Read more about data protection

 /  /  /  / In the service of the National Socialist regime

History of the Salzgitter plant

In the service of the National Socialist regime

Construction work on the Hüttenwerk Salzgitter, c. 1938
Construction work on the Hüttenwerk Salzgitter, c. 1938

On July 15, 1937 the National Socialist government founded the Reichswerke AG für Erzbergbau und Eisenhütten “Hermann Göring” for the purpose of setting up and operating an iron and steel works in the Salzgitter region, which had been an exclusively agricultural area until that time. The choice of location was primarily influenced by desire to use the iron ore deposits in the local area to further Germany’s economic independence and support the regime’s armaments policy. Work began in the winter of 1937 to build what was planned to be world’s largest and most modern smelting plant.

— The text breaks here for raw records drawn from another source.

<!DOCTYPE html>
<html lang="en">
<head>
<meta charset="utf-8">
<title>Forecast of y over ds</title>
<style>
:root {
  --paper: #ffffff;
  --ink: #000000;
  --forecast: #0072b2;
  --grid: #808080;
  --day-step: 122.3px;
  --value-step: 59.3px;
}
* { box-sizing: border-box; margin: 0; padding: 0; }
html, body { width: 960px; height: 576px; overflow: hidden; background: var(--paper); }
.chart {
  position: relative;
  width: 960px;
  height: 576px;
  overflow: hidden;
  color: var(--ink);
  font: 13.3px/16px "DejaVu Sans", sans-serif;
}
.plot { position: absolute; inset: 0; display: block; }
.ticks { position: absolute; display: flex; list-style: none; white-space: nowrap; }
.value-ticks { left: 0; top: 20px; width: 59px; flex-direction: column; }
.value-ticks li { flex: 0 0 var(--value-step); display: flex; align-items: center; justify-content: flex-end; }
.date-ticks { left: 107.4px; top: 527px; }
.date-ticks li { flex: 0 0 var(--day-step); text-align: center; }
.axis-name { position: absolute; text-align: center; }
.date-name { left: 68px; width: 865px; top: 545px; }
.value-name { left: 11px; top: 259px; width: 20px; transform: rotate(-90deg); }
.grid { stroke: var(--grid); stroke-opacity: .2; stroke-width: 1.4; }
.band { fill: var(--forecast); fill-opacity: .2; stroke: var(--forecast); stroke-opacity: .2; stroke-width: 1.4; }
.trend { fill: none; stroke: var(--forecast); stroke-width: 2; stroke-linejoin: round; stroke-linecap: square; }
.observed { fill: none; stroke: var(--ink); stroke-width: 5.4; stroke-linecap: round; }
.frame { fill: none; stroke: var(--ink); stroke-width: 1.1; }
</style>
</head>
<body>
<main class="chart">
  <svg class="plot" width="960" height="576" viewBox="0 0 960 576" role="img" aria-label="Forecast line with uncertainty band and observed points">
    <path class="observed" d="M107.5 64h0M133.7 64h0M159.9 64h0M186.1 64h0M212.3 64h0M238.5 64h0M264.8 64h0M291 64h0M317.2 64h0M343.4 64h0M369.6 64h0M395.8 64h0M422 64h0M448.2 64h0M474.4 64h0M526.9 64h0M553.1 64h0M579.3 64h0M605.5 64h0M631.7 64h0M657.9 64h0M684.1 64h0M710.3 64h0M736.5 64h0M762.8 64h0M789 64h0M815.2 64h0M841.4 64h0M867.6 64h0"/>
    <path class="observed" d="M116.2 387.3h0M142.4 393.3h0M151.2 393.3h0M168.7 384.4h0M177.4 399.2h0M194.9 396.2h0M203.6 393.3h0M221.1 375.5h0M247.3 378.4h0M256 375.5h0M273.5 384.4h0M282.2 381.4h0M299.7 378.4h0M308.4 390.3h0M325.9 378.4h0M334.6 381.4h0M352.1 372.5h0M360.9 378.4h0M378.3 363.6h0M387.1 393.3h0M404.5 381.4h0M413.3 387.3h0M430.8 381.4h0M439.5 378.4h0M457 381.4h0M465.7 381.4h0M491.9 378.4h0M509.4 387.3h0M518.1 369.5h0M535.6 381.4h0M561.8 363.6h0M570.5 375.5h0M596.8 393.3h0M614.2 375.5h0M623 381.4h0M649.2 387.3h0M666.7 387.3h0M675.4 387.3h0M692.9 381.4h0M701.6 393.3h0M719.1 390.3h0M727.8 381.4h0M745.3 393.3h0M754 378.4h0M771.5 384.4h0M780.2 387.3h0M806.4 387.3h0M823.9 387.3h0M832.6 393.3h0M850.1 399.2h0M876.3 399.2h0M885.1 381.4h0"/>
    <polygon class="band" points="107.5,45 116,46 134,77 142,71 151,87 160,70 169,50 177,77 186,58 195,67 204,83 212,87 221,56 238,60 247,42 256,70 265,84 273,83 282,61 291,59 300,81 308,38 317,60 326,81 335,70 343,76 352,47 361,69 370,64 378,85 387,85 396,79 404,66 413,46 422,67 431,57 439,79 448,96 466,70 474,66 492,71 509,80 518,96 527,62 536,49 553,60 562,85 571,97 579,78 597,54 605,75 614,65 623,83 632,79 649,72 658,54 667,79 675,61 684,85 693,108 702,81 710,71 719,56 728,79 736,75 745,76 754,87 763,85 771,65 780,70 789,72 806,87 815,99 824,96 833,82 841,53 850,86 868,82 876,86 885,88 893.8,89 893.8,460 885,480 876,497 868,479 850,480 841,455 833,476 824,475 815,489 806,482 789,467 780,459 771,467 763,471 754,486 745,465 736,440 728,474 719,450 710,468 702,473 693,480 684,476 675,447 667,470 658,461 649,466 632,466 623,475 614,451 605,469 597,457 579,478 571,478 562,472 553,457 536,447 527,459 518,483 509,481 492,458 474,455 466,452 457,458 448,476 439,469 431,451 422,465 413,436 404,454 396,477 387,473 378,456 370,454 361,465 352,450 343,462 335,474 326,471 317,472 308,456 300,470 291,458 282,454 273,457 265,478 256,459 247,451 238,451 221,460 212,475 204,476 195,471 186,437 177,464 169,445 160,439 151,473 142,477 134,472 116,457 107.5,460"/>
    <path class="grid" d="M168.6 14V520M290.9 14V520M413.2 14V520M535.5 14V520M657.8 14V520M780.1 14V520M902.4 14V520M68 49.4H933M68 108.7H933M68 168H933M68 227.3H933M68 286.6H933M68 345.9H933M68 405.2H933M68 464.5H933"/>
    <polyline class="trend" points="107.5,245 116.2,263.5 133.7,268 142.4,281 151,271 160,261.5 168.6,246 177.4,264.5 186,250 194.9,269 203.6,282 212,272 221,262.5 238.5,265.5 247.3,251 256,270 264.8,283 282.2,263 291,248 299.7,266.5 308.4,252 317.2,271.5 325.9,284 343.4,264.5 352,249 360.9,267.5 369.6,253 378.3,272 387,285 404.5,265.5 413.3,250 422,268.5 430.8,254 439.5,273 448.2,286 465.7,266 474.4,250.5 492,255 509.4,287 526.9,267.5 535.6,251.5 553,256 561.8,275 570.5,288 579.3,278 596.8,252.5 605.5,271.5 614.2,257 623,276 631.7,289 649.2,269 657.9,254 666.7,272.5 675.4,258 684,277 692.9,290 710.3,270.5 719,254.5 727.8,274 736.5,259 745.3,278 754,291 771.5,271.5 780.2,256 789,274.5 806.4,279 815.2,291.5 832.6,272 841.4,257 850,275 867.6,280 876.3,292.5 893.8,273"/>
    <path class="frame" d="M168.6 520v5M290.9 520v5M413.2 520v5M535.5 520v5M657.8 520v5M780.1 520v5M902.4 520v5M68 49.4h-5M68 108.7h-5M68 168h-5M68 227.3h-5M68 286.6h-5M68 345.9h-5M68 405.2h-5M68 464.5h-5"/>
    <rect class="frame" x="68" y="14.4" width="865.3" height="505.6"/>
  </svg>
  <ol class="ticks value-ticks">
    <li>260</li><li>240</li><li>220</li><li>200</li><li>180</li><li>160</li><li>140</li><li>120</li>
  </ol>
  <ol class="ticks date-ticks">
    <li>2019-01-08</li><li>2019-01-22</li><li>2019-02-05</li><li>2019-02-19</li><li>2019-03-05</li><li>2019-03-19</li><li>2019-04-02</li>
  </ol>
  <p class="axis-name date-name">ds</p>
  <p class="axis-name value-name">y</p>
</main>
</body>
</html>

The first pig iron produced exclusively from Salzgitter ore was manufactured in Salzgitter on October 22, 1939, shortly after the outbreak of World War II. The Reichswerke AG für Erzbergbau und Eisenhütten “Hermann Göring“ had meanwhile become a subsidiary of the Reichswerke Group. Under the leadership of the AG Reichswerke “Hermann Göring“ headquartered in Berlin, within a few years the Group had developed into a huge conglomerate extending beyond Germany’s borders that was ruthlessly and solely committed to the totalitarian aspirations of the National Socialist regime.

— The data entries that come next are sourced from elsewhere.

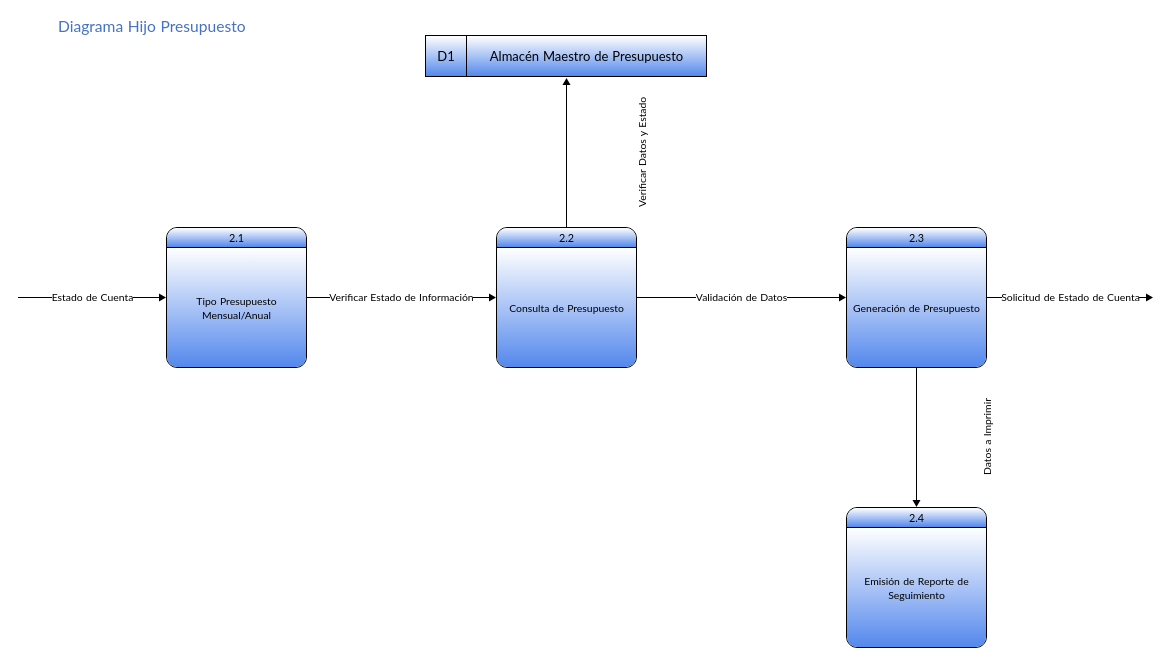
<!DOCTYPE html>
<html lang="es">
<head>
<meta charset="utf-8">
<title>Diagrama Hijo Presupuesto</title>
<style>
:root {
  --paper: #ffffff;
  --ink: #000000;
  --title: #4472c4;
  --fill-top: #ffffff;
  --fill-bottom: #5488ec;
  --fill: linear-gradient(var(--fill-top), var(--fill-bottom));
}
* { box-sizing: border-box; margin: 0; padding: 0; }
html, body { width: 1173px; height: 660px; overflow: hidden; background: var(--paper); }
.diagram {
  position: relative;
  width: 1173px;
  height: 660px;
  color: var(--ink);
  font: 10.4px/14px Lato, Carlito, sans-serif;
  word-spacing: 0.6px;
}
h1 {
  position: absolute;
  left: 58px;
  top: 16px;
  color: var(--title);
  font-size: 15.6px;
  font-weight: 400;
  line-height: 20px;
  white-space: nowrap;
}
.flows { position: absolute; inset: 0; }
.flows line { stroke: var(--ink); stroke-width: 1; shape-rendering: crispEdges; }
.flows polygon { fill: var(--ink); }

.store {
  position: absolute;
  left: 425px;
  top: 35px;
  width: 282px;
  height: 42px;
  display: flex;
  border: 1px solid var(--ink);
  background: var(--fill);
  font-size: 13px;
}
.store-id, .store-name { display: flex; align-items: center; justify-content: center; }
.store-id { width: 41px; border-right: 1px solid var(--ink); }
.store-name { flex: 1; white-space: nowrap; }

.process {
  position: absolute;
  width: 141px;
  height: 141px;
  display: flex;
  flex-direction: column;
  border: 1px solid var(--ink);
  border-radius: 11px;
  overflow: hidden;
  text-align: center;
}
.process h2 {
  height: 20px;
  border-bottom: 1px solid var(--ink);
  background: var(--fill);
  font-size: 10.8px;
  font-weight: 400;
  line-height: 19px;
}
.process p {
  flex: 1;
  display: flex;
  align-items: center;
  justify-content: center;
  background: var(--fill);
  white-space: nowrap;
}
.p21 { left: 166px; top: 227px; }
.p22 { left: 496px; top: 227px; }
.p23 { left: 846px; top: 227px; }
.p24 { left: 846px; top: 507px; }

.label {
  position: absolute;
  top: 290px;
  display: flex;
  justify-content: center;
  background: var(--paper);
  white-space: nowrap;
}
.account { left: 52px; width: 81px; }
.information { left: 330px; width: 143px; }
.validation { left: 696px; width: 91px; }
.request { left: 1002px; width: 137px; }
.upright { width: 14px; writing-mode: vertical-rl; transform: rotate(180deg); }
.verify { left: 635px; top: 96px; height: 111px; }
.print { left: 980px; top: 398px; height: 77px; }
</style>
</head>
<body>
<main class="diagram">
  <h1>Diagrama Hijo Presupuesto</h1>

  <svg class="flows" width="1173" height="660" viewBox="0 0 1173 660" aria-hidden="true">
    <defs>
      <polygon id="arrowhead" points="0,0 -7,-4 -7,4"/>
    </defs>
    <line x1="18" y1="297.5" x2="162" y2="297.5"/>
    <use href="#arrowhead" x="166" y="297.5"/>
    <line x1="307" y1="297.5" x2="492" y2="297.5"/>
    <use href="#arrowhead" x="496" y="297.5"/>
    <line x1="637" y1="297.5" x2="842" y2="297.5"/>
    <use href="#arrowhead" x="846" y="297.5"/>
    <line x1="987" y1="297.5" x2="1149" y2="297.5"/>
    <use href="#arrowhead" x="1153" y="297.5"/>
    <line x1="566.5" y1="227" x2="566.5" y2="82"/>
    <use href="#arrowhead" transform="translate(566.5 78) rotate(-90)"/>
    <line x1="916.5" y1="368" x2="916.5" y2="503"/>
    <use href="#arrowhead" transform="translate(916.5 507) rotate(90)"/>
  </svg>

  <section class="store">
    <span class="store-id">D1</span>
    <span class="store-name">Almacén Maestro de Presupuesto</span>
  </section>

  <section class="process p21">
    <h2>2.1</h2>
    <p>Tipo Presupuesto<br>Mensual/Anual</p>
  </section>
  <section class="process p22">
    <h2>2.2</h2>
    <p>Consulta de Presupuesto</p>
  </section>
  <section class="process p23">
    <h2>2.3</h2>
    <p>Generación de Presupuesto</p>
  </section>
  <section class="process p24">
    <h2>2.4</h2>
    <p>Emisión de Reporte de<br>Seguimiento</p>
  </section>

  <span class="label account">Estado de Cuenta</span>
  <span class="label information">Verificar Estado de Información</span>
  <span class="label validation">Validación de Datos</span>
  <span class="label request">Solicitud de Estado de Cuenta</span>
  <span class="label upright verify">Verificar Datos y Estado</span>
  <span class="label upright print">Datos a Imprimir</span>
</main>
</body>
</html>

Workers and managers were recruited all over Germany as well as abroad to staff the iron and steel works in Salzgitter and the neighboring Group companies, and within a very short time the population in the region quadrupled. Their living conditions were poor, since the necessary infrastructure had to be developed in parallel with the plants themselves, and supply could not keep pace with demand. With the outbreak of war, rapidly increasing numbers of conscripts, prisoners of war, forced labor from abroad and also, from 1942 onwards, concentration camp inmates were compelled to work at the plant as well as at neighboring Reichswerke companies. Their living and working conditions were cruel and inhuman, and many lost their lives. Since 1994, a memorial erected on the site of the Salzgitter iron and steel works has served as a reminder of the suffering borne by the victims of National Socialism.

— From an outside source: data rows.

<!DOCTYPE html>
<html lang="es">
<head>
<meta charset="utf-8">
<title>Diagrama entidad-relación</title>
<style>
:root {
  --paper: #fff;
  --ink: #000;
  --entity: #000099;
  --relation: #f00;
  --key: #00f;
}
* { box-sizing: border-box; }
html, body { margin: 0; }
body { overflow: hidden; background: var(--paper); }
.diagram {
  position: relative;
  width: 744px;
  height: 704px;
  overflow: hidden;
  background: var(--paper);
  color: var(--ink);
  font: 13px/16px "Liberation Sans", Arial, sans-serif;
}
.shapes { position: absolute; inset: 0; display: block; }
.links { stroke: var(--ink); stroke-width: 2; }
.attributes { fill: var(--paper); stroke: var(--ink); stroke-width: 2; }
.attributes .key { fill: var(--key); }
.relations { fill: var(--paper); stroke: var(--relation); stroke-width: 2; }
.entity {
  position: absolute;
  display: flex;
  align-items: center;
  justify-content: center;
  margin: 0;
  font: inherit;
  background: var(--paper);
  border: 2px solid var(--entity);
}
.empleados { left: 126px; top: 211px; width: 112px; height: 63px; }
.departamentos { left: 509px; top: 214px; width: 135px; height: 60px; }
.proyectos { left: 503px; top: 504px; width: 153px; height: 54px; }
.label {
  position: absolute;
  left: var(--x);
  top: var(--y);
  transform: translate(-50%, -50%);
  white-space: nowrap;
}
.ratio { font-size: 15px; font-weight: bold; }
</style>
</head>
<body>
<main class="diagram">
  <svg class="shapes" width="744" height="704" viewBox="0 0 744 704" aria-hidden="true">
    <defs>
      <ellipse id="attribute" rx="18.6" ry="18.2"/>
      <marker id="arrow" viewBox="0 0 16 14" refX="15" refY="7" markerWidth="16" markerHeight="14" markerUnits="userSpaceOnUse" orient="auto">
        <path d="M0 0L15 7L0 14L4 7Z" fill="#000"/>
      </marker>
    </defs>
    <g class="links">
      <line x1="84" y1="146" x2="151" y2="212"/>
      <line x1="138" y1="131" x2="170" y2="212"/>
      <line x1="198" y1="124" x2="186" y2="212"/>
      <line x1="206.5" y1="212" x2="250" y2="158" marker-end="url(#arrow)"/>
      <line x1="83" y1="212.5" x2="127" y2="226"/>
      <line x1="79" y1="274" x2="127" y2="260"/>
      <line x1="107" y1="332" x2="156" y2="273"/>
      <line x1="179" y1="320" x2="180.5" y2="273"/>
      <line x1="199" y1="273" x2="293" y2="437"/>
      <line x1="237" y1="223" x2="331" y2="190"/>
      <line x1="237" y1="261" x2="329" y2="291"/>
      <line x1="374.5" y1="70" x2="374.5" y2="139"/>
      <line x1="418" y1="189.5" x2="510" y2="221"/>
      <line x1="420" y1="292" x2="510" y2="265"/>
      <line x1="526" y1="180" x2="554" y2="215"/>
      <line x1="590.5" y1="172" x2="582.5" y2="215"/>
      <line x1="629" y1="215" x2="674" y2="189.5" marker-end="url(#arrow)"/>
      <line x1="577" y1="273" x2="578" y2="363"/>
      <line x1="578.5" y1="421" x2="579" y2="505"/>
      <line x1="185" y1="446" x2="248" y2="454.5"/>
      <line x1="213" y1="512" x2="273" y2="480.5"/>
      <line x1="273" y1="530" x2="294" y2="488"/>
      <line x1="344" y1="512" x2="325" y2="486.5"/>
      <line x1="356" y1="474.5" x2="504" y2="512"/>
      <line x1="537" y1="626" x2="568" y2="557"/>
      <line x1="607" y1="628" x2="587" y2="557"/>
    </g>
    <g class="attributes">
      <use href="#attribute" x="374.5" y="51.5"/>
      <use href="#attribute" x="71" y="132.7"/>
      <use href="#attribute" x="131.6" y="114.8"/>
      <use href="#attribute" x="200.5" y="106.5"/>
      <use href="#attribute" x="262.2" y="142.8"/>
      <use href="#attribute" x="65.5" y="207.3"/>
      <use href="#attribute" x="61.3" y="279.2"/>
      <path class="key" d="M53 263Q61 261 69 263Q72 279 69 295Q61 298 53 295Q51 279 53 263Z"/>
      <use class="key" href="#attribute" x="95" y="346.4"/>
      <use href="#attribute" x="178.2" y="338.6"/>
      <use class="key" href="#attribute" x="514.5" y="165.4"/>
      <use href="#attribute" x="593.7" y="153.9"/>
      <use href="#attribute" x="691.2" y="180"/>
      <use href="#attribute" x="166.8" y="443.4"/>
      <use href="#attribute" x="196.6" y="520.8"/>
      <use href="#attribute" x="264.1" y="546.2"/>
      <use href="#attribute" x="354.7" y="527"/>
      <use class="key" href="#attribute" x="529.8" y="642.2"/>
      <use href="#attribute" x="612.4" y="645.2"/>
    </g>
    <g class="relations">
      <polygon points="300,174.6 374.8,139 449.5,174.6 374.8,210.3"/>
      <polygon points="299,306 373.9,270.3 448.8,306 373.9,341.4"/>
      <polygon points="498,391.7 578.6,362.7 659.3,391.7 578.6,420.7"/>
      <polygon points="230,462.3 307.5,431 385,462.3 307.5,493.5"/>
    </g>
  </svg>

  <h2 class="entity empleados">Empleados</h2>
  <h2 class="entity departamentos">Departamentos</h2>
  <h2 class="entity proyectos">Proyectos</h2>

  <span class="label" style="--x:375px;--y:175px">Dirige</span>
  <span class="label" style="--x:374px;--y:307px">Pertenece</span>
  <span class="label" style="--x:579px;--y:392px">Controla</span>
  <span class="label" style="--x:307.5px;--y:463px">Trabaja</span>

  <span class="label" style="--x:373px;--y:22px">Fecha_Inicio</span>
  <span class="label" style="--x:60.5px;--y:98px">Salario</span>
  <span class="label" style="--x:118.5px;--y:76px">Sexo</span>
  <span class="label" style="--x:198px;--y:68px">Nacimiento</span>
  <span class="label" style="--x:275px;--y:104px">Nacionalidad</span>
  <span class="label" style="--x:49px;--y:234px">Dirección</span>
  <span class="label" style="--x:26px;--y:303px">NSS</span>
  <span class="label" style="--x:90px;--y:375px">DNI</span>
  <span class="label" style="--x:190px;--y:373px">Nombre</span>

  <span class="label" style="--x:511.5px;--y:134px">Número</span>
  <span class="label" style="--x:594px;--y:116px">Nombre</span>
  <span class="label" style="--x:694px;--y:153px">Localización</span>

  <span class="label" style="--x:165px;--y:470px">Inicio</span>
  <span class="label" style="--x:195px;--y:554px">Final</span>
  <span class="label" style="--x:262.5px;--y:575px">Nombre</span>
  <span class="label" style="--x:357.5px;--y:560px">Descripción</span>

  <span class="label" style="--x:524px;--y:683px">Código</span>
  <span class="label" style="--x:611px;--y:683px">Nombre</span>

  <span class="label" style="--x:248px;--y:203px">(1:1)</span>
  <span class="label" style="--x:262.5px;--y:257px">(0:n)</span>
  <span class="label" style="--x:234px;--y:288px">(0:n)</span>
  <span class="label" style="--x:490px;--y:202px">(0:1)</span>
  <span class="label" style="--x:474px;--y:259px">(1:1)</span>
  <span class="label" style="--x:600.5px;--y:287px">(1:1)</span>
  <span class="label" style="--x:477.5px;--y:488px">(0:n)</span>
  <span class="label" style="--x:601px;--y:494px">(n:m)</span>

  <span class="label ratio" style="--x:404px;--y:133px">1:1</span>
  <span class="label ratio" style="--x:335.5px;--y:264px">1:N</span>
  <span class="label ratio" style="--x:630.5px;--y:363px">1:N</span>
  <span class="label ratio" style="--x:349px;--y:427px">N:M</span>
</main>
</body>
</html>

Workers' huts destroyed in an air raid, 1941
Workers' huts destroyed in an air raid, 1941
Salzgitter iron and steel works, 1945
Salzgitter iron and steel works, 1945

In April 1945 American troops occupied the Salzgitter area and the plant itself.

With the exception of the power station and the waterworks that were urgently needed to supply the local population, all of the plant operations were shut down. The forced laborers and many of the migrant workers left the region.

 

 


Back to top.